Mostly I hate them though. And in some ways I don’t think it’s fair that I hate them, but I still end up feeling like they’re unrealistic and terrible.

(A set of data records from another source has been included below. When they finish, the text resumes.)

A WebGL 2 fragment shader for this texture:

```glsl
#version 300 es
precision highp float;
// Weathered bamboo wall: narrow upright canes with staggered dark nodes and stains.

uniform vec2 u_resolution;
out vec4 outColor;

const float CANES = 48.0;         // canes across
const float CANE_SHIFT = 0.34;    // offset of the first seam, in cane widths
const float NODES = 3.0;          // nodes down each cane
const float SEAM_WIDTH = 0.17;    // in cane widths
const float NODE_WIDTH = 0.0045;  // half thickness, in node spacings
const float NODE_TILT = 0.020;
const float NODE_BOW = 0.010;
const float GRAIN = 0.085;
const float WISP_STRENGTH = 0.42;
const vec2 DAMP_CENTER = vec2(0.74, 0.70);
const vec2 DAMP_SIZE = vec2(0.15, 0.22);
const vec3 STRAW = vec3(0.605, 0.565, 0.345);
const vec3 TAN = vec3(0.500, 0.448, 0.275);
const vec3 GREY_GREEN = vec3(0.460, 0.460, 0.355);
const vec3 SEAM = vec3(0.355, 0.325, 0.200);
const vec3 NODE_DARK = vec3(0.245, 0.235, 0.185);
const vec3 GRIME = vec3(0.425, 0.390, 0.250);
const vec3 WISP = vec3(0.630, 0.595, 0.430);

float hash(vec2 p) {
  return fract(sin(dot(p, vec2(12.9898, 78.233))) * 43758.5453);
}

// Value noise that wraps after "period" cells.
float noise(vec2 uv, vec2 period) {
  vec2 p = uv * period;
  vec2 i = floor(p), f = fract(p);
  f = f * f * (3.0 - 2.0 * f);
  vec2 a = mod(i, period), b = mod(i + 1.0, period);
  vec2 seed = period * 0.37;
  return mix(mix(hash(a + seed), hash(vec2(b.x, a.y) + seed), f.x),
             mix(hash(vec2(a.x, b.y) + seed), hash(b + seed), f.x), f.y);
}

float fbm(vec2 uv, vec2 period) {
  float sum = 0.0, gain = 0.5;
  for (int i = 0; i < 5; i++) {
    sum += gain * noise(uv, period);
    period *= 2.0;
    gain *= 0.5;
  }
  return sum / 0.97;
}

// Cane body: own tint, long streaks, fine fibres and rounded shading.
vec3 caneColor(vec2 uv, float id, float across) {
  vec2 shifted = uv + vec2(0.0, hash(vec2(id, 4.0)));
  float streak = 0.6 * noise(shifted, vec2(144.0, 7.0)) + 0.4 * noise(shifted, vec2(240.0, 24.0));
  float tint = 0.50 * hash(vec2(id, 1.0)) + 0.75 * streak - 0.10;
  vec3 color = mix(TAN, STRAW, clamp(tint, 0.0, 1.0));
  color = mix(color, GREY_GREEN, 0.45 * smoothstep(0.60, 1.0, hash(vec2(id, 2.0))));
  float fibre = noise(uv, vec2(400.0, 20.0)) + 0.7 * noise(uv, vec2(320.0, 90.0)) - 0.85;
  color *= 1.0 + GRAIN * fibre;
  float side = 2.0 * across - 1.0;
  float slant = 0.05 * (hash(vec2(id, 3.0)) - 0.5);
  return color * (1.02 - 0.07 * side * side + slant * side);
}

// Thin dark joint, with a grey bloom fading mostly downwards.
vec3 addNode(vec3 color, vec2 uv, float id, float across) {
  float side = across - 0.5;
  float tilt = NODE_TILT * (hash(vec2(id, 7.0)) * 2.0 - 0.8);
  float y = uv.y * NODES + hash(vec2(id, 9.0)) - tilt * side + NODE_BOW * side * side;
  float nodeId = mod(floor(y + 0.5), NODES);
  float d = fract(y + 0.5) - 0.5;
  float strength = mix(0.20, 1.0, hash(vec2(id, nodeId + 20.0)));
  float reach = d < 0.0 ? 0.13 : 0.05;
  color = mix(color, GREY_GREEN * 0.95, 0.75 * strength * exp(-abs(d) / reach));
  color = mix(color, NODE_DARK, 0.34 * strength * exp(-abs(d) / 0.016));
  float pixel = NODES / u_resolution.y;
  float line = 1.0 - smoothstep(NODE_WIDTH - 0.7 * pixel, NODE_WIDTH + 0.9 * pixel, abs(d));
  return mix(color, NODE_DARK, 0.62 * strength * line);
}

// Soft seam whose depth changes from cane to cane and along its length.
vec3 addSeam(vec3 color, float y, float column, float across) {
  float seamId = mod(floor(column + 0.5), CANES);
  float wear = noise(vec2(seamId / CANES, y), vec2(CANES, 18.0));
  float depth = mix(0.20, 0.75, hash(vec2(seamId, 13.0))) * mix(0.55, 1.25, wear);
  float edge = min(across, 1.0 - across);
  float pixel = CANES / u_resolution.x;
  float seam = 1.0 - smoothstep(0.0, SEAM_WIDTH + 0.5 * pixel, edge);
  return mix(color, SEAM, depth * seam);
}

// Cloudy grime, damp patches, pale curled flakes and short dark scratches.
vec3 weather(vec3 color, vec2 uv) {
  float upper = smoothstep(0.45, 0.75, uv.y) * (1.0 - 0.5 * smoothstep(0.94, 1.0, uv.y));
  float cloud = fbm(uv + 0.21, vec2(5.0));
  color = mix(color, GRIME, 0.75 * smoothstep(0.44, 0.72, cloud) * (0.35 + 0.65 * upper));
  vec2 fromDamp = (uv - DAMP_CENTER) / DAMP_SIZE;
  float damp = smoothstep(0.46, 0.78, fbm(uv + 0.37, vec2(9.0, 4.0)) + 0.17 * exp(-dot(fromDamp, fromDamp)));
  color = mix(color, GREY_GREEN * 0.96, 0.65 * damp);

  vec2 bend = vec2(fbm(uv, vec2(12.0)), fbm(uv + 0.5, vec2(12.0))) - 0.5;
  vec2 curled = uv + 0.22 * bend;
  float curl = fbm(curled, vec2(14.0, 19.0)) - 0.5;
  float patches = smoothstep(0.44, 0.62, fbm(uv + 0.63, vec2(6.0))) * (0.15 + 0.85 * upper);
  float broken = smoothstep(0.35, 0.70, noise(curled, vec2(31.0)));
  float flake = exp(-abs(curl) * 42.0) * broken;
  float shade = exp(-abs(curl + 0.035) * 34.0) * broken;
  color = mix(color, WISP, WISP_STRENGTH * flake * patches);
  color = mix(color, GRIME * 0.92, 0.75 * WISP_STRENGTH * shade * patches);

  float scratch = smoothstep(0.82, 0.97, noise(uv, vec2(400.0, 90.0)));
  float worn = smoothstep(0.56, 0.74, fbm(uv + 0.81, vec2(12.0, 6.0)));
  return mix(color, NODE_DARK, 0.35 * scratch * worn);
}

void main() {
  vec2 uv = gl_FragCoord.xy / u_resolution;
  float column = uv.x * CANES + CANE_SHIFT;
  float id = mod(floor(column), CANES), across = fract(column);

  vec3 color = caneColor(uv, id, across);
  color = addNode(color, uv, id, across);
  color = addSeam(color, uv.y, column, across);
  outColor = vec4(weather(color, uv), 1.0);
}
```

First, to some extent it almost always feels like self-insertion.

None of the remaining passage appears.